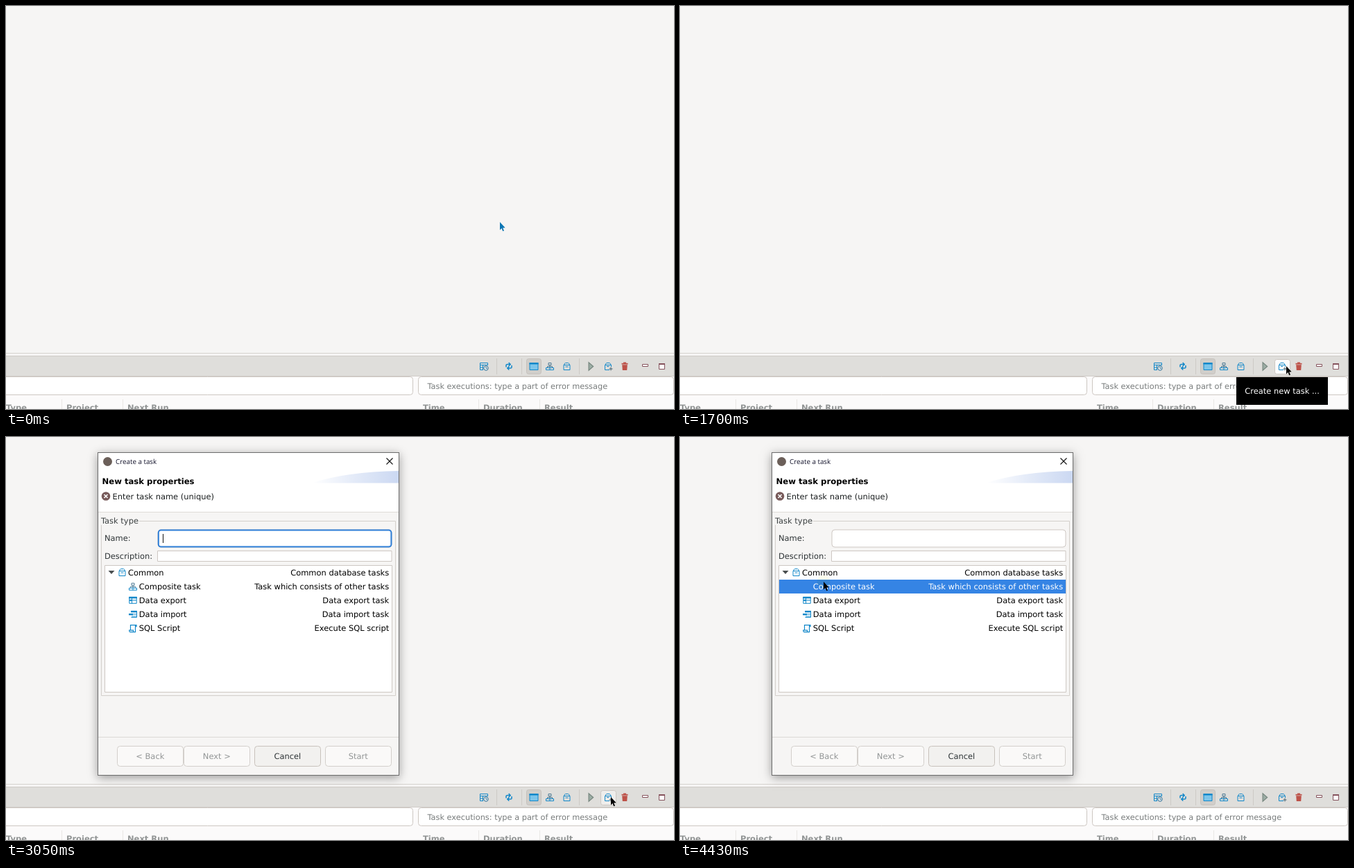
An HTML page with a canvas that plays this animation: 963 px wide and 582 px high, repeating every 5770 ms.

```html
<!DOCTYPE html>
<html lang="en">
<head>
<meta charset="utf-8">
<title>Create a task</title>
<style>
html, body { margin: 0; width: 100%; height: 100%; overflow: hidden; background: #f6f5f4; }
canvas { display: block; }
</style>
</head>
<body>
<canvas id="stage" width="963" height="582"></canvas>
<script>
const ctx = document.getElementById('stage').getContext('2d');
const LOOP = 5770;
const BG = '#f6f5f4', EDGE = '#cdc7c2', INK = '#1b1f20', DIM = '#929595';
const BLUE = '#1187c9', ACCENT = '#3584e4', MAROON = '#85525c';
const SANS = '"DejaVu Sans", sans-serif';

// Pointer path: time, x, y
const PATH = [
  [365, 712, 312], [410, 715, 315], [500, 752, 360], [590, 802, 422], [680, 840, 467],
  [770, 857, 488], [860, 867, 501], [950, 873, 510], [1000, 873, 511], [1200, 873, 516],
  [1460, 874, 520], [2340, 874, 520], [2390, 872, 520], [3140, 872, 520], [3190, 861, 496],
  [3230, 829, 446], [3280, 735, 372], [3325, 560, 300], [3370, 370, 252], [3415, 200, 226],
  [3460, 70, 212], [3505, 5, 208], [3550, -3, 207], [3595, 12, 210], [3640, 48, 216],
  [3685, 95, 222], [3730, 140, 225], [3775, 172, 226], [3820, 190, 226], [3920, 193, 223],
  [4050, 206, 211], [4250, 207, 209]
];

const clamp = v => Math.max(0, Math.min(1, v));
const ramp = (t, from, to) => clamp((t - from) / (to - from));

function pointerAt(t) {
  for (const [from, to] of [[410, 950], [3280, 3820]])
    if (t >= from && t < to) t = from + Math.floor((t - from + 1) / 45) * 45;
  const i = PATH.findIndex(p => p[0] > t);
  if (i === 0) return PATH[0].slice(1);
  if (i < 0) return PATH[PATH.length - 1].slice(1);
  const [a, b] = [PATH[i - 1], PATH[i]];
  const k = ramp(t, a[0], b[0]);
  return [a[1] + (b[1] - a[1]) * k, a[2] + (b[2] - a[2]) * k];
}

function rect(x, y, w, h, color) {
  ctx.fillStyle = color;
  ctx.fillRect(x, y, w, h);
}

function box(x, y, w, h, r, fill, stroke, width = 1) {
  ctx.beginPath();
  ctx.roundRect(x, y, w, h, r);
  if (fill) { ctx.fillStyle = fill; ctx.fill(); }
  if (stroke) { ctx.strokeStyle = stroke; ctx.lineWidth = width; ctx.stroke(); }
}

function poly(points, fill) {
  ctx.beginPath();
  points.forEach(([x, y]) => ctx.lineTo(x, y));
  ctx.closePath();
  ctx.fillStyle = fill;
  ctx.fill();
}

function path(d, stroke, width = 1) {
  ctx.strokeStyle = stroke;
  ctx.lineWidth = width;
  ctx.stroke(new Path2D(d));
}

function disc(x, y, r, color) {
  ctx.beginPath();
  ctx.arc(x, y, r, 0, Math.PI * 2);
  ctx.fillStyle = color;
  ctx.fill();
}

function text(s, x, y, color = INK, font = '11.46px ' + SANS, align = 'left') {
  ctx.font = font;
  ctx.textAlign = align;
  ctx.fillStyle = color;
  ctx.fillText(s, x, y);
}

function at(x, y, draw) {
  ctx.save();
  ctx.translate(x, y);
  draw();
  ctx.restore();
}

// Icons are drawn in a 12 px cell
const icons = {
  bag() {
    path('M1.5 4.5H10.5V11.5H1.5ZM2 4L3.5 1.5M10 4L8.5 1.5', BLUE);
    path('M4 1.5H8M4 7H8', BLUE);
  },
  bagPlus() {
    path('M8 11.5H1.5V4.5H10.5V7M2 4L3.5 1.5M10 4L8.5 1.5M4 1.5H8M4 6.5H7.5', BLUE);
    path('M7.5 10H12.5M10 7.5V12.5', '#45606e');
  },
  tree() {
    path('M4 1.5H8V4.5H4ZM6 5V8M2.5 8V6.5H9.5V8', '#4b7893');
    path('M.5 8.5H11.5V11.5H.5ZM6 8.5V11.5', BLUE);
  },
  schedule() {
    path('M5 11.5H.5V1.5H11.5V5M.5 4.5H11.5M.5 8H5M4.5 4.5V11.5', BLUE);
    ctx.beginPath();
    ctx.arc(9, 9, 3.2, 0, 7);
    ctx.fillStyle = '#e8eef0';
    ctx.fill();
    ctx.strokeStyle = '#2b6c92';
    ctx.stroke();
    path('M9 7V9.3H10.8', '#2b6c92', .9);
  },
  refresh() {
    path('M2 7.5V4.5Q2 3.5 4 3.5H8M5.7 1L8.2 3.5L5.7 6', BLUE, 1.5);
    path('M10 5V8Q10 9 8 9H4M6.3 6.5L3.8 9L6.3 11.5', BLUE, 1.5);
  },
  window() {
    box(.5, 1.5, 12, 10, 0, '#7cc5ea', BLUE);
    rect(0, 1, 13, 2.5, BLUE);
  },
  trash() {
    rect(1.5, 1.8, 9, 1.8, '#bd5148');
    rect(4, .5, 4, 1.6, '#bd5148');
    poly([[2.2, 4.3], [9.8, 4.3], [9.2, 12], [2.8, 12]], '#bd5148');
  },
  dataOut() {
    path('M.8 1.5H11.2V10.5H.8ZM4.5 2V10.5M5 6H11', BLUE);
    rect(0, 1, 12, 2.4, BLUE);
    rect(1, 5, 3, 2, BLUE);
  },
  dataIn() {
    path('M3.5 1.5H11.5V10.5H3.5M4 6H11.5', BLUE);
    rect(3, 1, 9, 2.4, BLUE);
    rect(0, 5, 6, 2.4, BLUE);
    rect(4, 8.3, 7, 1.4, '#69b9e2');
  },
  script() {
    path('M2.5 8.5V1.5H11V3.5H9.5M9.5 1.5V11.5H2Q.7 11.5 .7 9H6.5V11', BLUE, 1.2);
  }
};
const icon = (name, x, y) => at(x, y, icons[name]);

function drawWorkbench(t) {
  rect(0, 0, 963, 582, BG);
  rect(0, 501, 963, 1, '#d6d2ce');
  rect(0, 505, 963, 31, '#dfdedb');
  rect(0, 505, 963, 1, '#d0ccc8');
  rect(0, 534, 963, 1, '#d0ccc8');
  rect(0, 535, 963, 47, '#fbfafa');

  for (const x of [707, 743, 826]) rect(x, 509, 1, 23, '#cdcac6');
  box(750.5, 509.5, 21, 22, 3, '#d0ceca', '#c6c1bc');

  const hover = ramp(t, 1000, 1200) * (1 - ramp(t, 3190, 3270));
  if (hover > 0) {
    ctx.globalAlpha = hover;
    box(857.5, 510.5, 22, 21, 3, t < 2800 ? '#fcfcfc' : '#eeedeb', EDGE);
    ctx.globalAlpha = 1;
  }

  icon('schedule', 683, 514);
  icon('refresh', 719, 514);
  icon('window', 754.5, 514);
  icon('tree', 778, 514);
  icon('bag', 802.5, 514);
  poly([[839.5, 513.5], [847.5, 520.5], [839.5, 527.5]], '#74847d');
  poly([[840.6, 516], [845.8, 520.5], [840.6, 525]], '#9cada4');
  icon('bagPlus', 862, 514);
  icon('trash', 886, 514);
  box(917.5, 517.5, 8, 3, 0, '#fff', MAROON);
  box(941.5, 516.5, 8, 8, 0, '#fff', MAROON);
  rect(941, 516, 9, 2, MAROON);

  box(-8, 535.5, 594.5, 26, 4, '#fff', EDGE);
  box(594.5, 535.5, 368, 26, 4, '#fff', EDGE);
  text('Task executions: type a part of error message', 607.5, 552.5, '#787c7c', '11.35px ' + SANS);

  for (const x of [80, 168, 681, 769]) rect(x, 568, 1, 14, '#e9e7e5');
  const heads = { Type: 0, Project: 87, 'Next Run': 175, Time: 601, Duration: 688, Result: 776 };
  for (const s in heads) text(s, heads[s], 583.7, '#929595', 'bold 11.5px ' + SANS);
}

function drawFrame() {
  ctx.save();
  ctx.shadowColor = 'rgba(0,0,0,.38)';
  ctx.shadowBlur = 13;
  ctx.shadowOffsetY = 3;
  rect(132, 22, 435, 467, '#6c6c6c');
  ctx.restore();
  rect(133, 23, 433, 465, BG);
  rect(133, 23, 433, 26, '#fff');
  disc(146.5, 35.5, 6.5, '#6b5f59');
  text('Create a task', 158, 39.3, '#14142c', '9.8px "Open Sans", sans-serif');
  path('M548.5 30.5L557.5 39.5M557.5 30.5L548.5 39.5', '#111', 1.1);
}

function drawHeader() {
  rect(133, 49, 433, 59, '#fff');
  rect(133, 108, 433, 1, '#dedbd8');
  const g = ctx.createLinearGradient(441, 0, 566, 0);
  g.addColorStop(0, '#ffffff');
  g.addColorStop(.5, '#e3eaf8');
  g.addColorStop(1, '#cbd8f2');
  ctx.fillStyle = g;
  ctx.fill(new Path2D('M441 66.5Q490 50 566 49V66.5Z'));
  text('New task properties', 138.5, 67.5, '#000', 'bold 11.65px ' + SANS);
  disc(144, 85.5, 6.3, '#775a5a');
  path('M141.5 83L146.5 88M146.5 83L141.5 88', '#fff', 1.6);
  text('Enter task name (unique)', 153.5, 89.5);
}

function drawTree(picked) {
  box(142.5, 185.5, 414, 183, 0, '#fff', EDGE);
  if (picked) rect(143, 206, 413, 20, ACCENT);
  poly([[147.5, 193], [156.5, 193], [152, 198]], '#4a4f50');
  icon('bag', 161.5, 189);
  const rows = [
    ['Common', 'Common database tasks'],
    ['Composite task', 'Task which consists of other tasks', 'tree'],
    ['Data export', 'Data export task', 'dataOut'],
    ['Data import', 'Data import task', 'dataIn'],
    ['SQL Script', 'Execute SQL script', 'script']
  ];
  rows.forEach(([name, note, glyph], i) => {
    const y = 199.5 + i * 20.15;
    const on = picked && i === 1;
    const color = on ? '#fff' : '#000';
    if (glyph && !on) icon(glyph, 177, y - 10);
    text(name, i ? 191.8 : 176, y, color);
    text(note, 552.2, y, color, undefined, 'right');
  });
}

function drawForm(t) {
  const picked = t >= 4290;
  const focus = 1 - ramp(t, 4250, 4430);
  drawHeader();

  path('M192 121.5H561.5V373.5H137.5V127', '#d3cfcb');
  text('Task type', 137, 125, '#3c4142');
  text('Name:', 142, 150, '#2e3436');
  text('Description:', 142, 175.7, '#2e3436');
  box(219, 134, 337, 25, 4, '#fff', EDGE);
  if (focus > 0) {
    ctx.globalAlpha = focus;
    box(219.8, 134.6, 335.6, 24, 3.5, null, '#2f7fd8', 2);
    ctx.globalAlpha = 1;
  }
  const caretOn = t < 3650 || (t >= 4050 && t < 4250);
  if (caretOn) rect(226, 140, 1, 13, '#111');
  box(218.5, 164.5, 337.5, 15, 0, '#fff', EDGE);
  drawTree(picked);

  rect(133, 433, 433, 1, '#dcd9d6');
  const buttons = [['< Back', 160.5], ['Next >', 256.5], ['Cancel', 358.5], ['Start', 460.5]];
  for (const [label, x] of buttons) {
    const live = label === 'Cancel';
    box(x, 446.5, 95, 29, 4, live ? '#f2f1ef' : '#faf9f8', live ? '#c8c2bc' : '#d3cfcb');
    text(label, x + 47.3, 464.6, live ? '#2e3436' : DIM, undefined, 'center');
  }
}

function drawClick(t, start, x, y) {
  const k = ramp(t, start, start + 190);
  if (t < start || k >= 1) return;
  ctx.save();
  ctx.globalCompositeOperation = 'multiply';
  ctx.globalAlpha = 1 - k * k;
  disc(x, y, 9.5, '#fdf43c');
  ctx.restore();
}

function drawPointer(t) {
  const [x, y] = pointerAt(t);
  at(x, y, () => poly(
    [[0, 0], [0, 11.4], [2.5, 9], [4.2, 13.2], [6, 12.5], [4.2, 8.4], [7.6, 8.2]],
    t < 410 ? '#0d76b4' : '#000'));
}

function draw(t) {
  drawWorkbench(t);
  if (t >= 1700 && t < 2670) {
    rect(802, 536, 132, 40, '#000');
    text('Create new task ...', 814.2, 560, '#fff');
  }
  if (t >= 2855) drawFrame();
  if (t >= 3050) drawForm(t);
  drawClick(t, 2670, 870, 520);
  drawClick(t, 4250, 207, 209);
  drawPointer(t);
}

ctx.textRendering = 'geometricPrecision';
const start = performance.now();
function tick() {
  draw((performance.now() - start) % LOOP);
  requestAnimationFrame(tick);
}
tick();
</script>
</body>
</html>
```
□ □ □
Each line in the data where the string "width" occurs should be identified and copied.

html, body { margin: 0; width: 100%; height: 100%; overflow: hidden; background: #f6f5f4; }
<canvas id="stage" width="963" height="582"></canvas>
function box(x, y, w, h, r, fill, stroke, width = 1) {
  if (stroke) { ctx.strokeStyle = stroke; ctx.lineWidth = width; ctx.stroke(); }
function path(d, stroke, width = 1) {
  ctx.lineWidth = width;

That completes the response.